Now that the temperature is plunging have you noticed that your arthritic symptoms are getting worse? We often hear clients saying that cold and rainy weather can make their joints ache more than usual, so if you do then you aren’t alone!
Research investigating the association between arthritic symptoms and changes in weather found a relationship between perceived arthritis pain and cold weather.1,3 At present however, the mechanisms for this increase in perceived pain are not understood. Current theories suggest changes in barometric pressure and tissue temperature may be at the root of weather-related increases in perceived arthritic pain.
Whether you think the weather is a cause or not, there are some simple tips to help prevent or manage aches and pains this winter:
- Keep your joints warm. A heat pack and warm clothing could do the trick. You can also purchase special arthritis gloves that can help if you have particularly sore hands.
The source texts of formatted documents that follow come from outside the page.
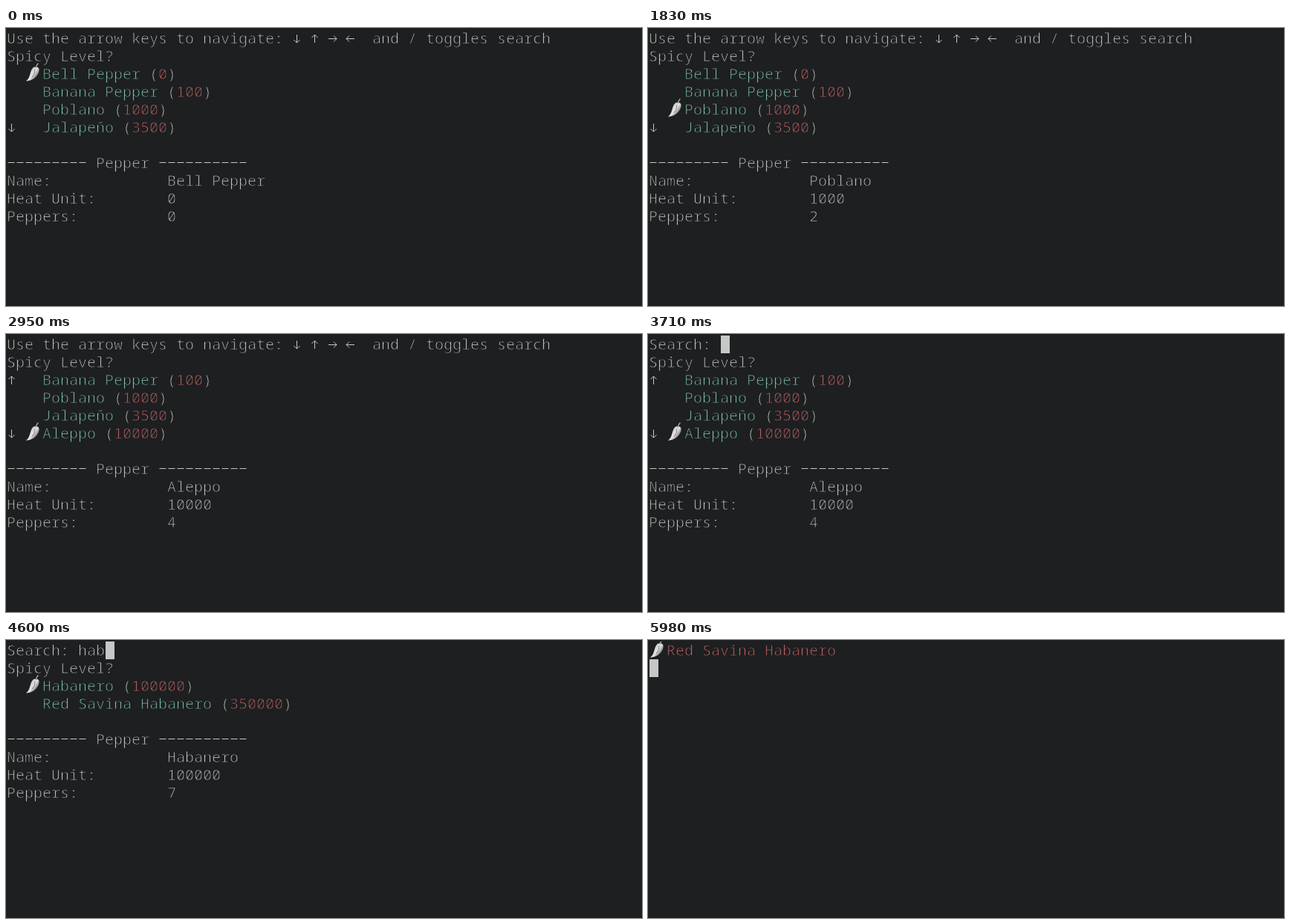
Animation, 856 px wide and 375 px high, one loop 6.08 s. Source, as an HTML page with a canvas:

```html
<!DOCTYPE html>
<html lang="en">
<head>
<meta charset="utf-8">
<title>Pepper prompt</title>
<style>
html, body { margin: 0; width: 100%; height: 100%; overflow: hidden; background: #1d1f21; }
canvas { display: block; }
</style>
</head>
<body>
<canvas id="stage" width="856" height="375"></canvas>
<script>
const ctx = document.getElementById('stage').getContext('2d');
const CELL_W = 12, CELL_H = 24, PAD = 2, LOOP = 6080, VISIBLE = 4;
const BACK = '#1d1f21', FORE = '#c5c8c6', CYAN = '#80c4a8', RED = '#cc6666';
const THINNING = 0.85;

const peppers = [
  ['Bell Pepper', 0], ['Banana Pepper', 100], ['Poblano', 1000],
  ['Jalapeño', 3500], ['Aleppo', 10000], ['', 30000], ['', 50000],
  ['Habanero', 100000], ['Red Savina Habanero', 350000], ["Dragon's Breath", 855000]
].map(([name, heat], id) => ({ name, heat, id }));

// query: null shows the key help instead of the search field
const steps = [
  { at: 0, pick: 0, query: null },
  { at: 1410, pick: 1, query: null },
  { at: 1830, pick: 2, query: null },
  { at: 2370, pick: 3, query: null },
  { at: 2950, pick: 4, query: null },
  { at: 3710, pick: 4, query: '' },
  { at: 4030, pick: 0, query: 'h' },
  { at: 4250, pick: 0, query: 'ha' },
  { at: 4600, pick: 0, query: 'hab' },
  { at: 5410, pick: 1, query: 'hab' },
  { at: 5980, done: true }
];

const cellX = col => PAD + col * CELL_W;
const cellY = row => PAD + row * CELL_H;

function line(color, width, path) {
  ctx.strokeStyle = color;
  ctx.lineWidth = width;
  ctx.stroke(new Path2D(path));
}

function arrow(x, y, color, angle) {
  ctx.save();
  ctx.translate(x + 5.5, y + 12.5);
  ctx.rotate(angle);
  line(color, 1, 'M-5.5 0H5.5M1.5 -4L5.5 0L1.5 4');
  ctx.restore();
}

const marks = {
  '→': (x, y, color) => arrow(x, y, color, 0),
  '↓': (x, y, color) => arrow(x, y, color, Math.PI / 2),
  '←': (x, y, color) => arrow(x, y, color, Math.PI),
  '↑': (x, y, color) => arrow(x, y, color, -Math.PI / 2),
  '-': (x, y, color) => line(color, 1, `M${x + 0.5} ${y + 11.5}h9`)
};

// A background outline trims each glyph to a hairline weight.
function glyph(char, x, y, color) {
  ctx.fillStyle = color;
  ctx.fillText(char, x, y);
  ctx.strokeStyle = BACK;
  ctx.lineWidth = THINNING;
  ctx.strokeText(char, x, y);
}

function write(col, row, text, color = FORE) {
  [...text].forEach((char, i) => {
    const x = cellX(col + i), y = cellY(row);
    if (marks[char]) marks[char](x, y, color);
    else glyph(char, x - 1, y + 19, color);
  });
}

function cursor(col, row) {
  ctx.fillStyle = FORE;
  ctx.fillRect(cellX(col), cellY(row), CELL_W, CELL_H);
}

function chili(col, row) {
  ctx.save();
  ctx.translate(cellX(col), cellY(row));
  ctx.lineCap = 'round';
  const skin = ctx.createLinearGradient(5, 8, 15, 15);
  skin.addColorStop(0, '#c4c4c4');
  skin.addColorStop(0.55, '#e6e6e6');
  skin.addColorStop(1, '#8c8c8c');
  ctx.fillStyle = skin;
  ctx.fill(new Path2D('M10 4C12 2 17 2 18.5 5C19.5 13 11 21.5 1 21.5C7 17.5 6 8 10 4Z'));
  line('#808080', 1, 'M13 6Q13 12 9.5 16');
  line('#a4a4a4', 1.6, 'M14.5 3.5Q15 0 17 -2');
  ctx.restore();
}

function drawHeader(query) {
  if (query === null) {
    write(0, 0, 'Use the arrow keys to navigate: ↓ ↑ → ←  and / toggles search');
  } else {
    write(0, 0, 'Search: ' + query);
    cursor(8 + query.length, 0);
  }
  write(0, 1, 'Spicy Level?');
}

function drawItem(pepper, row, active) {
  const heat = String(pepper.heat);
  const open = 4 + pepper.name.length + 1;
  if (active) chili(2, row);
  write(4, row, pepper.name, CYAN);
  write(open, row, '(');
  write(open + 1, row, heat, RED);
  write(open + 1 + heat.length, row, ')');
}

function drawDetails(pepper, row) {
  write(0, row, '--------- Pepper ----------');
  [['Name:', pepper.name], ['Heat Unit:', pepper.heat], ['Peppers:', pepper.id]]
    .forEach(([label, value], i) => {
      write(0, row + 1 + i, label);
      write(18, row + 1 + i, String(value));
    });
}

function drawPrompt({ pick, query }) {
  const matches = peppers.filter(p => p.name.toLowerCase().includes(query || ''));
  const first = Math.max(0, pick - VISIBLE + 1);
  const shown = matches.slice(first, first + VISIBLE);

  drawHeader(query);
  shown.forEach((pepper, i) => drawItem(pepper, 2 + i, first + i === pick));
  if (first > 0) write(0, 2, '↑');
  if (first + VISIBLE < matches.length) write(0, 1 + VISIBLE, '↓');
  drawDetails(matches[pick], 3 + shown.length);
}

function drawResult() {
  chili(0, 0);
  write(2, 0, 'Red Savina Habanero', RED);
  cursor(0, 1);
}

function render() {
  const time = performance.now() % LOOP;
  const step = steps.findLast(s => s.at <= time);

  ctx.fillStyle = BACK;
  ctx.fillRect(0, 0, 856, 375);
  ctx.fillStyle = '#211d1f';
  ctx.fillRect(0, 372, 856, 3);

  ctx.save();
  ctx.beginPath();
  ctx.rect(PAD, PAD, 854, 370);
  ctx.clip();
  ctx.font = '200 20px "Noto Sans Mono", monospace';
  ctx.lineJoin = 'round';
  if (step.done) drawResult();
  else drawPrompt(step);
  ctx.restore();
  requestAnimationFrame(render);
}

render();
</script>
</body>
</html>
```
- Exercise! You might think that it is too painful to exercise, but research clearly shows that exercise is extremely beneficial for arthritis. You could start with some gentle indoor exercises. Something as simple as marching on the spot, can help to keep arthritic knees and hips warm and moving. Hold on to your kitchen bench or the back of a chair if you are concern about your balance. Start small and work up as your strength grows and seek advice from an exercise physiologist if you are unsure where to start.
- Go for a walk at your local shopping centre – again, start slowly and increase your speed once you have warmed up.
- Try aqua aerobics in a heated pool. Call your local swimming pool and ask if they heat their public pools. The warmth and the support from the water can be great for painful, arthritic joints. (Our hydrotherapy classes are held at Gould Adams Pool on Tuesdays and Fridays)
- Although physiotherapy can’t cure your arthritis, you can still get some relief from releasing muscle tension and spasms as your body tries to protect you from chronic pain. Some gentle mobilisations and stretches can help with this. Check with your GP if you qualify for a referral under Medicare if you have chronic arthritis symptoms. You might also try some gentle Myotherapy treatment.
- Try and control your weight – 250 grams of extra weight creates approximately 1 extra kilo of pressure on your knee joints due to our body structure.
Much of the recent research has shown that exercise – that is, the right kind of exercise – is the most effective treatment for arthritis. At Fizzio for Life and Well over 40, we understand the benefits of exercise and offer weekly indoor group exercise classes and hydrotherapy classes run by university qualified exercise physiologists who are uniquely qualified to give you safe and effective advice based on scientific research.
Please contact us to enquire about class times and booking. You can also call to organise a one-on-one session with one of our physiotherapists or exercise physiologists.